Listed entries:
.....
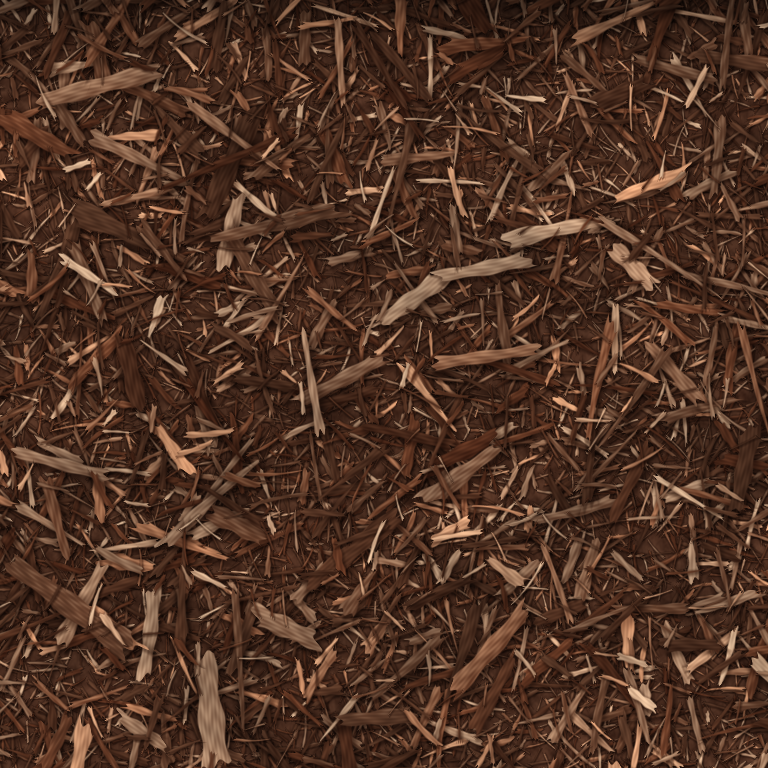
This texture is drawn by a three.js fragment shader. Its source:

```glsl
// Shredded bark mulch: layered wood chips, slivers and fibres with dark gaps.
varying vec2 vUv;

const int LAYERS = 12;
const float FINE_GRID = 50.0;
const float COARSE_GRID = 8.5;
const float EDGE_SOFTNESS = 0.0018;
const vec3 SOIL = vec3(0.09, 0.03, 0.012);
const vec3 BARK = vec3(0.34, 0.22, 0.16);
const vec3 PALE_WOOD = vec3(0.78, 0.65, 0.545);
const vec3 SHADOW_TINT = vec3(0.42, 0.33, 0.28);
const vec3 RED_TINT = vec3(1.06, 0.92, 0.81);
const vec3 TAN_TINT = vec3(1.0, 1.0, 0.97);
const vec2 LIGHT_DIR = vec2(-0.5, 0.86);

vec3 hash3(vec2 cell, float seed) {
  vec3 q = fract(vec3(cell.xyx + seed * 7.31) * vec3(0.1031, 0.1030, 0.0973));
  q += dot(q, q.yxz + 33.33);
  return fract((q.xxy + q.yzz) * q.zyx);
}

// Slow uneven brightness across the bed, about -1 to 1.
float layeredSines(vec2 p) {
  float sum = 0.0;
  float gain = 0.5;
  for (int i = 0; i < 4; i++) {
    sum += gain * sin(p.x + 1.7 * sin(p.y)) * cos(p.y - 0.8 * sin(p.x));
    p = mat2(1.5, 1.1, -1.1, 1.5) * p + 2.3;
    gain *= 0.6;
  }
  return sum;
}

vec3 woodRamp(float tone) {
  float t = clamp(tone, 0.0, 1.0) * 2.0;
  return mix(mix(SOIL, BARK, min(t, 1.0)), PALE_WOOD, max(t - 1.0, 0.0));
}

// Distance to a tapered chip with slanted, ragged ends and wavy sides.
float chipDistance(vec2 p, vec2 halfSize, float taper, float slant) {
  float along = p.x / halfSize.x;
  float across = p.y / halfSize.y;
  float width = halfSize.y * (1.0 - taper * (0.5 + 0.5 * along));
  width *= 1.0 + 0.14 * sin(along * 7.0 + slant * 9.0);
  float ragged = 0.04 * sin(across * 5.0 + slant * 20.0);
  return max(abs(p.x + slant * p.y + ragged) - halfSize.x, abs(p.y) - width);
}

// Tone from wood grain, blotches and light across the rounded face.
float chipShade(vec2 p, float halfWidth, float grid, float facing, float seed) {
  float fibre = sin(p.y * 1300.0 / grid + 1.3 * sin(p.x * 70.0 / grid) + seed * 40.0);
  float blotch = sin(p.x * 190.0 / grid + seed * 23.0 + 2.0 * sin(p.y * 330.0 / grid));
  float across = clamp(p.y / halfWidth, -1.0, 1.0);
  return 0.035 * fibre + 0.05 * blotch + 0.1 * across * facing;
}

// Lays one chip over the colour beneath, with a soft contact shadow.
vec3 layChip(vec3 under, vec2 offset, vec3 form, vec3 look, float grid, float coarse) {
  float angle = form.x * 6.2832;
  vec2 axis = vec2(cos(angle), sin(angle));
  vec2 normal = vec2(-axis.y, axis.x);
  vec2 halfSize = vec2(mix(0.36, 0.82, form.y),
                       mix(0.05, mix(0.14, 0.16, coarse), form.z * form.z));
  vec2 p = vec2(dot(offset, axis), dot(offset, normal));
  p.y += (look.y - 0.5) * mix(0.35, 0.08, coarse) * p.x * p.x;

  float taper = 0.85 * look.z;
  float slant = 2.4 * (look.y - 0.5);
  float d = chipDistance(p, halfSize, taper, slant);
  vec2 shadowDrop = vec2(dot(-LIGHT_DIR, axis), dot(-LIGHT_DIR, normal)) * 0.035;
  float shadowDist = chipDistance(p - shadowDrop, halfSize, taper, slant);
  float shadow = 1.0 - smoothstep(-0.02, 0.11, shadowDist);

  float tone = 0.26 + 0.49 * look.x + 0.22 * pow(look.x, 5.0);
  tone += chipShade(p, halfSize.y, grid, dot(normal, LIGHT_DIR), look.z);
  vec3 wood = woodRamp(tone) * mix(RED_TINT, TAN_TINT, smoothstep(0.0, 0.7, look.y));
  float soft = EDGE_SOFTNESS * grid;
  vec3 shaded = under * mix(vec3(1.0), SHADOW_TINT, shadow * 0.6);
  return mix(shaded, wood, 1.0 - smoothstep(-soft, soft * 0.6, d));
}

// Scatters one chip per occupied cell, visiting all neighbours that can reach.
vec3 scatterChips(vec3 under, vec2 uv, float grid, float density, float coarse, float seed) {
  vec2 p = uv * grid + seed * vec2(3.37, 5.71);
  vec2 home = floor(p);
  vec3 color = under;
  for (int y = -1; y <= 1; y++) {
    for (int x = -1; x <= 1; x++) {
      vec2 cell = home + vec2(float(x), float(y));
      vec3 place = hash3(cell, seed);
      if (place.z < density) {
        vec3 form = hash3(cell, seed + 17.0);
        vec3 look = hash3(cell, seed + 41.0);
        color = layChip(color, p - cell - place.xy, form, look, grid, coarse);
      }
    }
  }
  return color;
}

void main() {
  vec3 color = woodRamp(0.32 + 0.16 * layeredSines(vUv * 90.0));

  // Fine shreds at the bottom, broad chips towards the top.
  for (int i = 0; i < LAYERS; i++) {
    float coarse = float(i) / float(LAYERS - 1);
    float grid = FINE_GRID * pow(COARSE_GRID / FINE_GRID, coarse);
    float density = mix(0.95, 0.3, coarse);
    color = scatterChips(color, vUv, grid, density, coarse, float(i) + 1.0);
  }

  // Loose slivers resting on the chips.
  color = scatterChips(color, vUv, 34.0, 0.34, 0.1, 15.0);
  color = scatterChips(color, vUv, 23.0, 0.22, 0.2, 16.0);

  // Uneven light and dark pockets, dimmer along the upper edge.
  float light = 1.1 + 0.18 * layeredSines(vUv * 9.0) + 0.16 * layeredSines(vUv * 27.0);
  light *= 1.0 - 0.4 * smoothstep(0.9, 1.02, vUv.y);
  gl_FragColor = vec4(color * light, 1.0);
}
```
.....
Work task: The reply should reproduce every entry above word for word and contain no pictures.

Completed task:
This texture is drawn by a three.js fragment shader. Its source:

```glsl
// Shredded bark mulch: layered wood chips, slivers and fibres with dark gaps.
varying vec2 vUv;

const int LAYERS = 12;
const float FINE_GRID = 50.0;
const float COARSE_GRID = 8.5;
const float EDGE_SOFTNESS = 0.0018;
const vec3 SOIL = vec3(0.09, 0.03, 0.012);
const vec3 BARK = vec3(0.34, 0.22, 0.16);
const vec3 PALE_WOOD = vec3(0.78, 0.65, 0.545);
const vec3 SHADOW_TINT = vec3(0.42, 0.33, 0.28);
const vec3 RED_TINT = vec3(1.06, 0.92, 0.81);
const vec3 TAN_TINT = vec3(1.0, 1.0, 0.97);
const vec2 LIGHT_DIR = vec2(-0.5, 0.86);

vec3 hash3(vec2 cell, float seed) {
  vec3 q = fract(vec3(cell.xyx + seed * 7.31) * vec3(0.1031, 0.1030, 0.0973));
  q += dot(q, q.yxz + 33.33);
  return fract((q.xxy + q.yzz) * q.zyx);
}

// Slow uneven brightness across the bed, about -1 to 1.
float layeredSines(vec2 p) {
  float sum = 0.0;
  float gain = 0.5;
  for (int i = 0; i < 4; i++) {
    sum += gain * sin(p.x + 1.7 * sin(p.y)) * cos(p.y - 0.8 * sin(p.x));
    p = mat2(1.5, 1.1, -1.1, 1.5) * p + 2.3;
    gain *= 0.6;
  }
  return sum;
}

vec3 woodRamp(float tone) {
  float t = clamp(tone, 0.0, 1.0) * 2.0;
  return mix(mix(SOIL, BARK, min(t, 1.0)), PALE_WOOD, max(t - 1.0, 0.0));
}

// Distance to a tapered chip with slanted, ragged ends and wavy sides.
float chipDistance(vec2 p, vec2 halfSize, float taper, float slant) {
  float along = p.x / halfSize.x;
  float across = p.y / halfSize.y;
  float width = halfSize.y * (1.0 - taper * (0.5 + 0.5 * along));
  width *= 1.0 + 0.14 * sin(along * 7.0 + slant * 9.0);
  float ragged = 0.04 * sin(across * 5.0 + slant * 20.0);
  return max(abs(p.x + slant * p.y + ragged) - halfSize.x, abs(p.y) - width);
}

// Tone from wood grain, blotches and light across the rounded face.
float chipShade(vec2 p, float halfWidth, float grid, float facing, float seed) {
  float fibre = sin(p.y * 1300.0 / grid + 1.3 * sin(p.x * 70.0 / grid) + seed * 40.0);
  float blotch = sin(p.x * 190.0 / grid + seed * 23.0 + 2.0 * sin(p.y * 330.0 / grid));
  float across = clamp(p.y / halfWidth, -1.0, 1.0);
  return 0.035 * fibre + 0.05 * blotch + 0.1 * across * facing;
}

// Lays one chip over the colour beneath, with a soft contact shadow.
vec3 layChip(vec3 under, vec2 offset, vec3 form, vec3 look, float grid, float coarse) {
  float angle = form.x * 6.2832;
  vec2 axis = vec2(cos(angle), sin(angle));
  vec2 normal = vec2(-axis.y, axis.x);
  vec2 halfSize = vec2(mix(0.36, 0.82, form.y),
                       mix(0.05, mix(0.14, 0.16, coarse), form.z * form.z));
  vec2 p = vec2(dot(offset, axis), dot(offset, normal));
  p.y += (look.y - 0.5) * mix(0.35, 0.08, coarse) * p.x * p.x;

  float taper = 0.85 * look.z;
  float slant = 2.4 * (look.y - 0.5);
  float d = chipDistance(p, halfSize, taper, slant);
  vec2 shadowDrop = vec2(dot(-LIGHT_DIR, axis), dot(-LIGHT_DIR, normal)) * 0.035;
  float shadowDist = chipDistance(p - shadowDrop, halfSize, taper, slant);
  float shadow = 1.0 - smoothstep(-0.02, 0.11, shadowDist);

  float tone = 0.26 + 0.49 * look.x + 0.22 * pow(look.x, 5.0);
  tone += chipShade(p, halfSize.y, grid, dot(normal, LIGHT_DIR), look.z);
  vec3 wood = woodRamp(tone) * mix(RED_TINT, TAN_TINT, smoothstep(0.0, 0.7, look.y));
  float soft = EDGE_SOFTNESS * grid;
  vec3 shaded = under * mix(vec3(1.0), SHADOW_TINT, shadow * 0.6);
  return mix(shaded, wood, 1.0 - smoothstep(-soft, soft * 0.6, d));
}

// Scatters one chip per occupied cell, visiting all neighbours that can reach.
vec3 scatterChips(vec3 under, vec2 uv, float grid, float density, float coarse, float seed) {
  vec2 p = uv * grid + seed * vec2(3.37, 5.71);
  vec2 home = floor(p);
  vec3 color = under;
  for (int y = -1; y <= 1; y++) {
    for (int x = -1; x <= 1; x++) {
      vec2 cell = home + vec2(float(x), float(y));
      vec3 place = hash3(cell, seed);
      if (place.z < density) {
        vec3 form = hash3(cell, seed + 17.0);
        vec3 look = hash3(cell, seed + 41.0);
        color = layChip(color, p - cell - place.xy, form, look, grid, coarse);
      }
    }
  }
  return color;
}

void main() {
  vec3 color = woodRamp(0.32 + 0.16 * layeredSines(vUv * 90.0));

  // Fine shreds at the bottom, broad chips towards the top.
  for (int i = 0; i < LAYERS; i++) {
    float coarse = float(i) / float(LAYERS - 1);
    float grid = FINE_GRID * pow(COARSE_GRID / FINE_GRID, coarse);
    float density = mix(0.95, 0.3, coarse);
    color = scatterChips(color, vUv, grid, density, coarse, float(i) + 1.0);
  }

  // Loose slivers resting on the chips.
  color = scatterChips(color, vUv, 34.0, 0.34, 0.1, 15.0);
  color = scatterChips(color, vUv, 23.0, 0.22, 0.2, 16.0);

  // Uneven light and dark pockets, dimmer along the upper edge.
  float light = 1.1 + 0.18 * layeredSines(vUv * 9.0) + 0.16 * layeredSines(vUv * 27.0);
  light *= 1.0 - 0.4 * smoothstep(0.9, 1.02, vUv.y);
  gl_FragColor = vec4(color * light, 1.0);
}
```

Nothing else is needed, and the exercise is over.